Auroras seen from the ground are spectacular. But have you ever seen videos of them from space? For the last several years, astronauts have been taking time-lapse photos of Earth from the International Space Station and sharing them with us. This autumn's light show has been particularly stunning from above as well as below. Sometimes, it's fun to set the science of science aside and just enjoy Earth's beauty.
ISS Over Australia (note wildfires) - September 17, 2011
More Beautiful Flyovers of Earth
What is there to say? Here's a few more wonderful videos from NASA, this next one flying over the midwestern U.S. at night. The white flashes are lightning bolts seen from space.
ISS Flying Over the Midwest at Night
Kick Back and Enjoy This Next Video in Fullscreen
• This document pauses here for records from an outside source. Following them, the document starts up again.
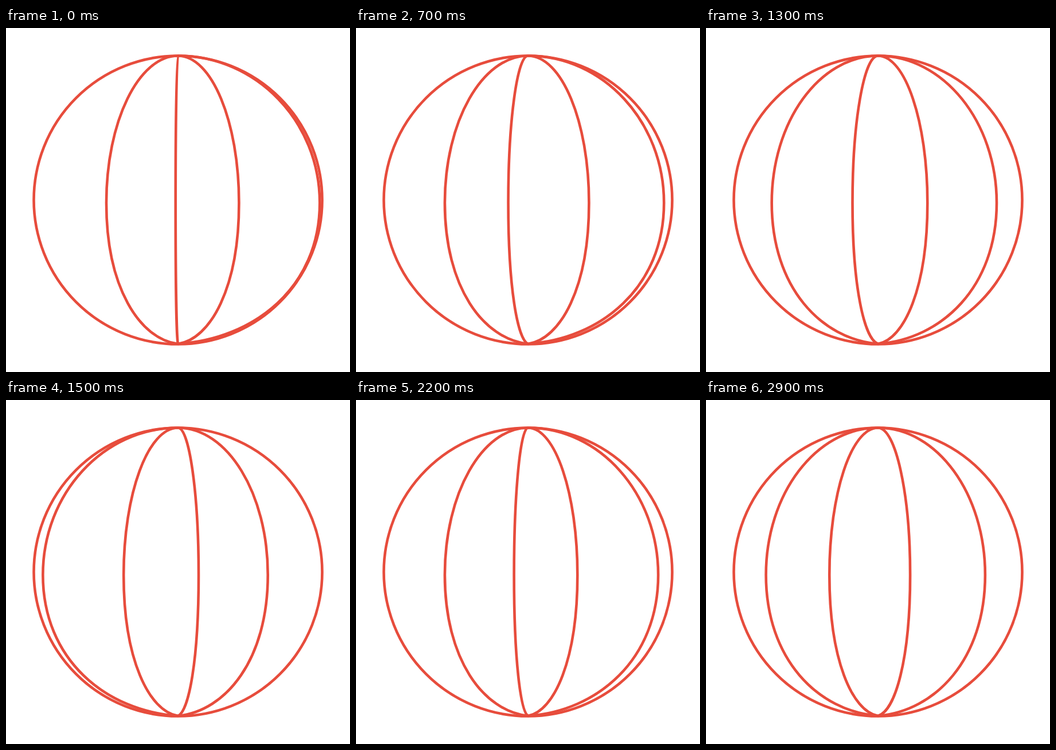
Animation, 600 px wide and 600 px high, one loop 3 s. Source, as an HTML page:

```html
<!DOCTYPE html>
<html lang="en">
<head>
<meta charset="utf-8">
<title>Turning globe</title>
<style>
  html, body { margin: 0; width: 100%; height: 100%; overflow: hidden; background: #fff; }
  svg { display: block; width: 100vw; height: 100vh; fill: none; stroke: #e74c3c; stroke-width: 4.6; }
</style>
</head>
<body>
<svg viewBox="0 0 600 600">
  <circle cx="300" cy="300" r="251.5"/>
  <path/><path/><path/><path/>
</svg>
<script>
  const LOOP = 3000, FRAME = 100;
  const SLOTS = 50, STEP = 10.06, LEFT = 54.3;
  const CX = 300, TOP = 48.5, MID = 305, BOTTOM = 551;
  const STARTS = [15, 27, 38, 52];
  const lines = document.querySelectorAll('path');

  // Meridian through the poles: rounded at the top, slightly pointed below.
  function meridian(x) {
    const w = x - CX, up = MID - TOP, down = BOTTOM - MID;
    return `M${CX} ${TOP}` +
      `C${CX + w * 0.552} ${TOP} ${x} ${MID - up * 0.552} ${x} ${MID}` +
      `C${x} ${MID + down * 0.6} ${CX + w * 0.535} ${BOTTOM - 8.5} ${CX} ${BOTTOM}`;
  }

  // Slots travelled: 25 per second, with a short hold at the start.
  const travel = n => n < 2 ? 3 + n : Math.floor(n * 2.5);

  function render(time) {
    const moved = travel(Math.floor((time % LOOP) / FRAME));
    STARTS.forEach((start, i) => {
      const slot = (start - moved + 2 * SLOTS) % SLOTS;
      lines[i].setAttribute('d', meridian(LEFT + slot * STEP));
    });
  }

  const begin = performance.now();
  function tick() {
    render(performance.now() - begin);
    requestAnimationFrame(tick);
  }
  tick();
</script>
</body>
</html>
```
Youtube user Bitmeizer strung together a bunch of NASA videos (which are public domain -- our tax dollars at work) and added a soundtrack to fit the visuals. I recommend watching this one in HD. It really does capture the beauty of our lovely planet. Humans' little lights shine like campfires below the clouds, which ripple with sparks like a living thing, and then the sun plays a symphony on the Earth's atmosphere from above.
If you want to see this fullscreen -- which is awesome! -- go to the video on YouTube, change "360p" to "1080p", and then click the 4 "zoom out" arrows on the lower right-hand corner of the video's control strip.
Beautiful Flyovers of Earth from International Space Station
Beautiful Northern Lights Photos
This book covers the science of the Northern Lights, including fascinating trivia, as well as 100 spectacular photos of auroras over Alaska during the 2002 solar max.
On a More Serious Note...
- If the Massive Solar Flare of 1859 Happened Today...
Most Northern/Southern Lights are harmless light shows causing no damage. But a solar flare in 1859 caused power spikes and disrupted the world's telegraph system. How much damage could a massive solar flare do to power and communications today?